September 22nd, 2014
Assignment: Paper 1
Word Count: 1458
The Paradox of Privilege
In “What is the Third Estate?” Sieyes argues for a model of nationhood based on civil and political equality. These principles though necessary are not sufficient to entail equality amongst all people. Equality is an ‘umbrella’ term including a range of subsets; equitable distribution of political power and a “common law” (97) are part of the latter category and hence cannot be said to ensure equality overall. It must be admitted however, that these two notions identified by Sieyes, are essential in providing the basis for a state that works towards achieving the greatest possible measure of equity amongst its citizens. Sieyes’ model, though definitely an improvement on previous times, contains within it, seeds of further inequality and divisions.
Before one can analyze how Sieyes’ model does or does not perpetuate equality, the two concepts mentioned above must be understood. Despite often resorting to a rhetoric insistence on the nation being nothing more than the Third Estate, Sieyes provides in his essay a clear definition of what a nation is. He describes it as “ a body of associates living under a common law, represented by the same legislature, etc.” (97). This sentence has profound implications: everyone, regardless of their caste, color, creed or any other credentials is equal before the law. This is a landmark moment, as it ensures that members of privileged orders cannot abuse their power, and that at the very least, every citizen can rest assured that his (the her is debatable) rights are not violated. Political equality follows from this, as it allows all citizens the right to shape the law, to some degree. They are all represented by one legislature, thereby ensuring that a single law-making body represents the entire nation. Therefore, in addition to the same law applying to all, everyone is entitled to the same degree of representation in government, as well. At least in theory, no one person, or order of persons, is in any way above the law, or possesses greater political power than any other.

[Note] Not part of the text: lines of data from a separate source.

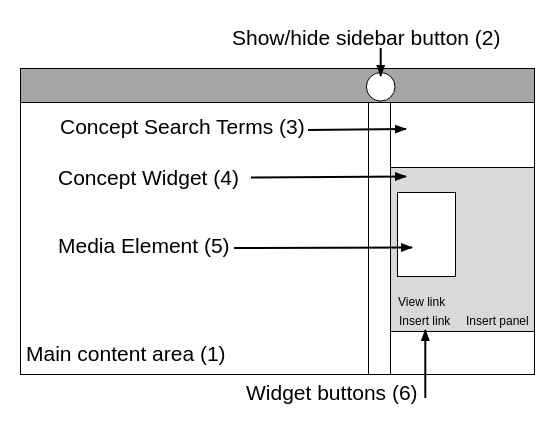
<!DOCTYPE html>
<html lang="en">
<head>
<meta charset="utf-8">
<title>Sidebar layout diagram</title>
<style>
  :root {
    --ink: #000;
    --paper: #fff;
    --toolbar: #a5a5a5;
    --widget: #d9d9d9;
  }
  * { box-sizing: border-box; }
  body { margin: 0; overflow: hidden; background: var(--paper); }
  .diagram {
    position: relative;
    width: 555px;
    height: 431px;
    overflow: hidden;
    background: var(--paper);
    color: var(--ink);
    font-family: "Liberation Sans", Arial, sans-serif;
  }
  .window {
    position: absolute;
    left: 20px;
    top: 68px;
    width: 515px;
    height: 307px;
    display: grid;
    grid-template: 34px 271px / 348px 22px 143px;
    border: 1px solid var(--ink);
  }
  .toolbar {
    grid-column: 1 / -1;
    background: var(--toolbar);
    border-bottom: 1px solid var(--ink);
  }
  .content, .gutter { border-right: 1px solid var(--ink); }
  .sidebar { display: grid; grid-template-rows: 65px 164px 1fr; }
  .search-terms { border-bottom: 1px solid var(--ink); }
  .widget {
    padding: 24px 5px 0 6px;
    background: var(--widget);
    border-bottom: 1px solid var(--ink);
  }
  .media {
    width: 59px;
    height: 85px;
    background: var(--paper);
    border: 1px solid var(--ink);
  }
  .widget-buttons {
    display: grid;
    grid-template-columns: 68px auto;
    margin-top: 16px;
    padding-left: 1px;
    font-size: 12px;
    line-height: 19px;
    white-space: nowrap;
  }
  .view-link { grid-column: 1 / -1; }
  .insert-link { padding-left: 1px; }
  .label {
    position: absolute;
    margin: 0;
    font-size: 21px;
    line-height: 24px;
    white-space: nowrap;
  }
  .label-main { left: 26px; top: 342px; }
  .label-toggle { left: 232px; top: 26px; }
  .label-search { left: 60px; top: 115px; }
  .label-widget { left: 58px; top: 166px; }
  .label-media { left: 58px; top: 234px; }
  .label-buttons { left: 246px; top: 381px; }
  .pointers { position: absolute; inset: 0; }
  .pointers line { stroke: var(--ink); stroke-width: 2; }
  .toggle { fill: var(--paper); stroke: var(--ink); }
</style>
</head>
<body>
<main class="diagram">
  <section class="window">
    <div class="toolbar"></div>
    <div class="content"></div>
    <div class="gutter"></div>
    <aside class="sidebar">
      <div class="search-terms"></div>
      <div class="widget">
        <div class="media"></div>
        <div class="widget-buttons">
          <span class="view-link">View link</span>
          <span class="insert-link">Insert link</span>
          <span class="insert-panel">Insert panel</span>
        </div>
      </div>
    </aside>
  </section>

  <svg class="pointers" width="555" height="431" viewBox="0 0 555 431" aria-hidden="true">
    <defs>
      <marker id="arrowhead" markerUnits="userSpaceOnUse" markerWidth="12" markerHeight="10" refX="11" refY="5" orient="auto">
        <polygon points="0,0.5 12,5 0,9.5"/>
      </marker>
    </defs>
    <circle class="toggle" cx="380.7" cy="86.8" r="14.3"/>
    <g marker-end="url(#arrowhead)">
      <line x1="380.7" y1="48" x2="380.7" y2="76" marker-end="url(#arrowhead)"/>
      <line x1="308" y1="130" x2="406" y2="129" marker-end="url(#arrowhead)"/>
      <line x1="251" y1="177.5" x2="406" y2="176.5" marker-end="url(#arrowhead)"/>
      <line x1="234" y1="248" x2="412" y2="247.5" marker-end="url(#arrowhead)"/>
      <line x1="425.3" y1="398" x2="425.3" y2="330" marker-end="url(#arrowhead)"/>
    </g>
  </svg>

  <p class="label label-toggle">Show/hide sidebar button (2)</p>
  <p class="label label-search">Concept Search Terms (3)</p>
  <p class="label label-widget">Concept Widget (4)</p>
  <p class="label label-media">Media Element (5)</p>
  <p class="label label-main">Main content area (1)</p>
  <p class="label label-buttons">Widget buttons (6)</p>
</main>
</body>
</html>
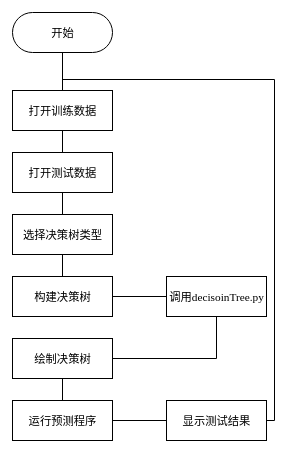
<!DOCTYPE html>
<html lang="zh-CN">
<head>
<meta charset="utf-8">
<title>决策树流程图</title>
<style>
:root {
  --paper: #fff;
  --ink: #000;
  --main-column: 12px;
  --side-column: 166px;
}
* { box-sizing: border-box; }
html, body { margin: 0; overflow: hidden; background: var(--paper); }
.flowchart {
  position: relative;
  width: 288px;
  height: 453px;
  overflow: hidden;
  background: var(--paper);
  color: var(--ink);
  font: 11.3px/16px "Liberation Serif", "Noto Sans CJK SC", serif;
}
.connectors {
  position: absolute;
  inset: 0;
  fill: none;
  stroke: var(--ink);
  stroke-width: 1;
}
.node {
  position: absolute;
  left: var(--main-column);
  display: flex;
  align-items: center;
  justify-content: center;
  width: 101px;
  height: 41px;
  border: 1px solid var(--ink);
  background: var(--paper);
  white-space: nowrap;
}
.side { left: var(--side-column); }
.start { top: 12px; border-radius: 21px; }
.open-training { top: 90px; }
.open-test { top: 152px; }
.choose-type { top: 214px; }
.build-tree, .call-script { top: 276px; }
.draw-tree { top: 338px; }
.run-prediction, .show-result { top: 400px; }
</style>
</head>
<body>
<main class="flowchart">
  <svg class="connectors" width="288" height="453" viewBox="0 0 288 453" aria-hidden="true">
    <path d="M62.5 52V91M62.5 130V153M62.5 192V215M62.5 254V277M62.5 378V401"/>
    <path d="M112 296.5H167M112 420.5H167"/>
    <path d="M216.5 316V358.5H112"/>
    <path d="M266 420.5H274.5V79.5H62.5"/>
  </svg>
  <div class="node start">开始</div>
  <div class="node open-training">打开训练数据</div>
  <div class="node open-test">打开测试数据</div>
  <div class="node choose-type">选择决策树类型</div>
  <div class="node build-tree">构建决策树</div>
  <div class="node side call-script">调用decisoinTree.py</div>
  <div class="node draw-tree">绘制决策树</div>
  <div class="node run-prediction">运行预测程序</div>
  <div class="node side show-result">显示测试结果</div>
</main>
</body>
</html>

The concept of citizenship is of essence here as it defines who enjoys the rights mentioned above. Sieyes proudly proclaims that, “the Third Estate is always identical to the idea of a nation”(101). By extension then, everyone who is part of the Third Estate, is considered a citizen and should enjoy civil and political equality.
Here, the first and perhaps most glaring flaw in the essay’s logic is revealed. Despite being a voracious attack on the aristocracy and hereditary entitlement, “What is the Third Estate?” turns citizenship itself into a privilege. In the opening pages, Sieyes describes “All the different kinds of private employment” (94) and goes on to include all those engaged in productive labor. This includes “everything from the most distinguished…to the least esteemed domestic services.” However later on in the essay, these very people are disenfranchised and deemed unable to hold public office or exercise political power. The very law that is supposed to guarantee equality “specifies the character of those entitled to be electors” and hence deems women, beggars, domestic servants and “anyone dependent on a master” to be unfit to enjoy “a people’s political trust”(107).
Before digging deeper, one must subject these ideas to the very same logic that Sieyes applies in his text. According to him, “every privilege is the opposite of the common law”(101). The very premise of national unity is based on the principle of a law common to all, yet this law excludes certain ‘classes’ of people (women, servants, and all other dependents) from exercising their political rights. Thus the ‘common law’ is not so common after all, and is in itself a privilege enjoyed only by a certain segment of society. It must be remembered that at the time this text was published a large segment of society was ‘dependent’